    4.     using (var serviceproxy = new OrganizationService(connection))
    5.     {
    6.         var context = new CrmOnlineContext(serviceproxy);
    7.         var contacts =
    8.             from c in context.ContactSet
    9.             select c;
    10.         foreach (var contact in contacts)
    11.         {
    12.             Console.WriteLine(contact.FullName);
    13.         }
    14.     }
    15.     Console.WriteLine(“Press any key to exit…”);
    16.     Console.ReadKey();
    17. }
  • Step 6 – Run your application

    • Press F5 to build and run your application. If everything went OK the console application will show the contacts stored in your CRM.

    That’s it! you are now all set to start writing code that interacts with the CRM Online Services.

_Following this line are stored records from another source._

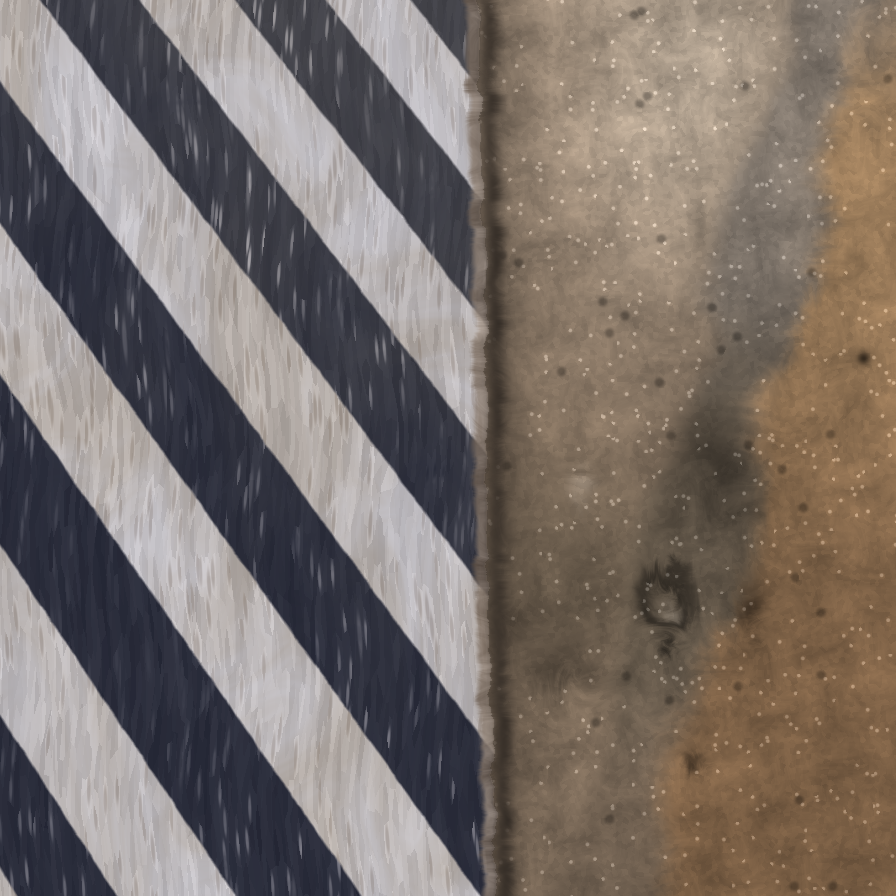
Write a Shadertoy shader that draws this texture.

```glsl
// Worn hazard stripes painted on a wall, meeting stained bare concrete at a dark seam.
// Stripes come from a loop over fanning diagonal edges; wear and scratches use stretched
// cellular noise, while the concrete is mottled with warped layered sines and soft stains.

float hash(vec2 p) {
    p = fract(p * vec2(0.1031, 0.1137));
    p += dot(p, p.yx + 33.33);
    return fract((p.x + p.y) * p.x * 17.7);
}

// Cellular noise: x = distance to nearest point, y = random id of that cell
vec2 cells(vec2 p) {
    vec2 base = floor(p), nearest = vec2(9.0, 0.0);
    for (int j = -1; j <= 1; j++)
        for (int i = -1; i <= 1; i++) {
            vec2 c = base + vec2(i, j) + 57.0;
            vec2 site = c - 57.0 + vec2(hash(c), hash(c + 19.7));
            float d = length(p - site);
            if (d < nearest.x) nearest = vec2(d, hash(c + 41.3));
        }
    return nearest;
}

// Warped layered sines, roughly -0.7 to 0.7
float mottle(vec2 p) {
    float sum = 0.0, amp = 0.5;
    for (int i = 0; i < 6; i++) {
        p = mat2(0.8, -0.6, 0.6, 0.8) * p * 1.8 + 1.7;
        p += 0.6 * sin(p.yx * 1.3);
        sum += amp * sin(p.x) * sin(p.y);
        amp *= 0.62;
    }
    return sum;
}

float blob(vec2 p, vec2 center, vec2 radius) {
    vec2 d = (p - center) / radius;
    return exp(-dot(d, d));
}

// Alternating bands; returns 1 on white paint
float stripes(vec2 p, float aa) {
    float white = 0.0;
    for (int i = 0; i <= 10; i++) {
        float k = float(i), j = k - 5.0;
        float start = 0.091 + 0.155 * j + 0.0039 * j * j + 0.027 * exp(-(k - 8.7) * (k - 8.7));
        float slope = 1.28 + 0.0033 * k * k;
        float d = (p.y - start - slope * p.x) / sqrt(1.0 + slope * slope);
        white = mix(white, 1.0 - white, smoothstep(-aa, aa, d));
    }
    return white;
}

vec3 paintedWall(vec2 p, float aa) {
    vec2 rough = vec2(0.0015 * mottle(p * 45.0), 0.0);
    float white = stripes(p + rough, aa + 0.001);
    float clean = blob(p, vec2(0.1, 0.7), vec2(0.22, 0.26));
    float patches = mottle(p * vec2(9.0, 5.0));
    vec2 lean = p + vec2(0.004 * sin(p.y * 23.0), 0.0);
    vec2 fine = cells(lean * vec2(190.0, 24.0));
    vec2 broad = cells(lean * vec2(85.0, 9.0) + 7.0);

    // Pale paint with warm, worn vertical grain
    vec3 pale = mix(vec3(0.76, 0.75, 0.77), vec3(0.70, 0.67, 0.65),
                    clamp(0.4 + patches + 0.5 * blob(p, vec2(0.35, 0.5), vec2(0.16, 0.25)), 0.0, 1.0));
    pale += 0.10 * (fine.y - 0.5) + 0.06 * (broad.y - 0.5);
    pale -= vec3(0.11, 0.12, 0.13) * step(0.8, fine.y) * smoothstep(0.6, 0.2, fine.x);

    // Dark paint, greyer toward the upper right, with pale scratches
    vec3 navy = mix(vec3(0.17, 0.18, 0.235), vec3(0.27, 0.27, 0.295),
                    smoothstep(-0.5, 0.45, p.x - p.y + 0.2 * patches));
    navy += 0.045 * (fine.y - 0.5) + 0.025 * (broad.y - 0.5);
    float scratch = step(0.83, fine.y) * smoothstep(0.5, 0.15, fine.x)
                  + 0.6 * step(0.9, broad.y) * smoothstep(0.32, 0.1, broad.x);
    navy += vec3(0.25, 0.24, 0.23) * scratch * (1.0 - 0.85 * clean) * (0.65 + patches);
    return mix(navy, pale, white);
}

vec3 concrete(vec2 p) {
    float m = mottle(p * 8.0), detail = mottle(p * 31.0 + 4.0);
    vec2 q = p + 0.022 * vec2(m, detail);
    float center = 0.925 - 0.25 * q.y;

    // Broad tones: taupe left, pale top, ochre right
    vec3 col = mix(vec3(0.57, 0.50, 0.43), vec3(0.50, 0.43, 0.36), smoothstep(0.1, 0.6, q.y));
    col = mix(col, vec3(0.71, 0.65, 0.58), 0.9 * blob(q, vec2(0.77, 0.06), vec2(0.13, 0.23)));
    vec3 ochre = mix(vec3(0.60, 0.48, 0.35), vec3(0.49, 0.38, 0.275), smoothstep(0.2, 0.75, q.y));
    col = mix(col, ochre, smoothstep(0.0, 0.07, q.x - center));
    col = mix(col, vec3(0.52, 0.47, 0.42), 0.8 * blob(q, vec2(0.97, 0.0), vec2(0.08, 0.09)));

    // Damp vein falling diagonally, darkest below the middle
    float width = 0.05 + 0.016 * cos(17.0 * (q.y - 0.27));
    float vein = smoothstep(width + 0.018, width - 0.022, abs(q.x - center));
    vec3 damp = mix(vec3(0.48, 0.445, 0.41), vec3(0.37, 0.33, 0.28), smoothstep(0.3, 0.5, q.y));
    damp = mix(damp, vec3(0.43, 0.37, 0.31), smoothstep(0.7, 0.9, q.y));
    col = mix(col, damp, 0.9 * vein);
    col = mix(col, vec3(0.39, 0.34, 0.28), 0.75 * blob(q, vec2(0.64, 0.65), vec2(0.12, 0.12)));
    col *= 1.0 - 0.3 * blob(q, vec2(0.79, 0.51), vec2(0.045, 0.07));

    // Chipped hollow, then isolated pits and pale flecks
    float ring = length((q - vec2(0.745, 0.672)) / vec2(0.032, 0.038));
    col *= 1.0 - 0.45 * exp(-12.0 * (ring - 0.85) * (ring - 0.85));
    col += 0.12 * blob(q, vec2(0.75, 0.68), vec2(0.014));
    col *= 1.0 - 0.45 * blob(q, vec2(0.832, 0.677), vec2(0.012, 0.025));
    col *= 1.0 - 0.4 * blob(q, vec2(0.783, 0.847), vec2(0.013));
    col *= 1.0 - 0.6 * blob(p, vec2(0.964, 0.4), vec2(0.007));
    col *= 1.0 - 0.3 * blob(q, vec2(0.63, 0.74), vec2(0.035, 0.025));
    col += 0.12 * blob(q, vec2(0.655, 0.54), vec2(0.014, 0.02));
    vec2 pit = cells(p * 28.0), grit = cells(p * 170.0);
    col *= 1.0 - 0.28 * step(0.88, pit.y) * smoothstep(0.22, 0.06, pit.x);
    col += 0.16 * step(0.95, grit.y) * smoothstep(0.5, 0.2, grit.x);
    return col * (1.0 + 0.12 * m + 0.13 * detail + 0.09 * (grit.y - 0.5));
}

void mainImage(out vec4 fragColor, in vec2 fragCoord) {
    vec2 p = fragCoord / iResolution.xy;
    p.y = 1.0 - p.y;
    float aa = 0.8 / iResolution.y;
    float jag = mottle(p * vec2(12.0, 32.0));
    float seam = p.x - 0.525 - 0.017 * p.y - 0.006 * jag;

    // Wall, flaking edge, shadowed seam
    vec3 col = mix(paintedWall(p, aa), concrete(p), smoothstep(-aa - 0.002, aa + 0.002, seam - 0.009));
    float flake = smoothstep(-0.008, 0.001, seam) * smoothstep(0.014, 0.006, seam);
    col = mix(col, vec3(0.53, 0.47, 0.42) + 0.16 * jag, 0.8 * flake);
    float shadow = exp(-pow((seam - 0.021) / 0.011, 2.0));
    col = mix(col, vec3(0.25, 0.215, 0.185), (0.8 + 0.25 * jag) * shadow);
    col *= 1.0 - 0.18 * smoothstep(0.09, 0.015, seam) * step(0.01, seam);
    fragColor = vec4(clamp(col, 0.0, 1.0), 1.0);
}
```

Unblanking the Blank Screen

Aaah, the first blog post and the blank screen with the blinking cursor. What better recipe for instant writer’s block? How to fill the page with a vaguely interesting words that explain what the blog is going to be about and how it is going to add value in a world already saturated with blogs on any imaginable subject?

I guess I can start with explaining what this blog will be about: it won’t be about my hobbies [scuba diving, mountain biking], my daughter [even though there is plenty to tell about a feisty 15 month old] or my live in Sydney, Australia.

What this blog will be about is my daily experiences as a consultant working with Microsoft Dynamics CRM and related Microsoft technologies. While there are already a large number of blogs around I hope I can make my own small contribution and share some of my experiences.

My aim is to blog regularly and not fall in the “I’ve been busy lately and haven’t had time to blog” blog post trap. I’ll also try to find things reasonably entertaining and readable even though the content might be quite technical and dry at times.

On that note – enough for now. Let’s get cracking on the first real blog post.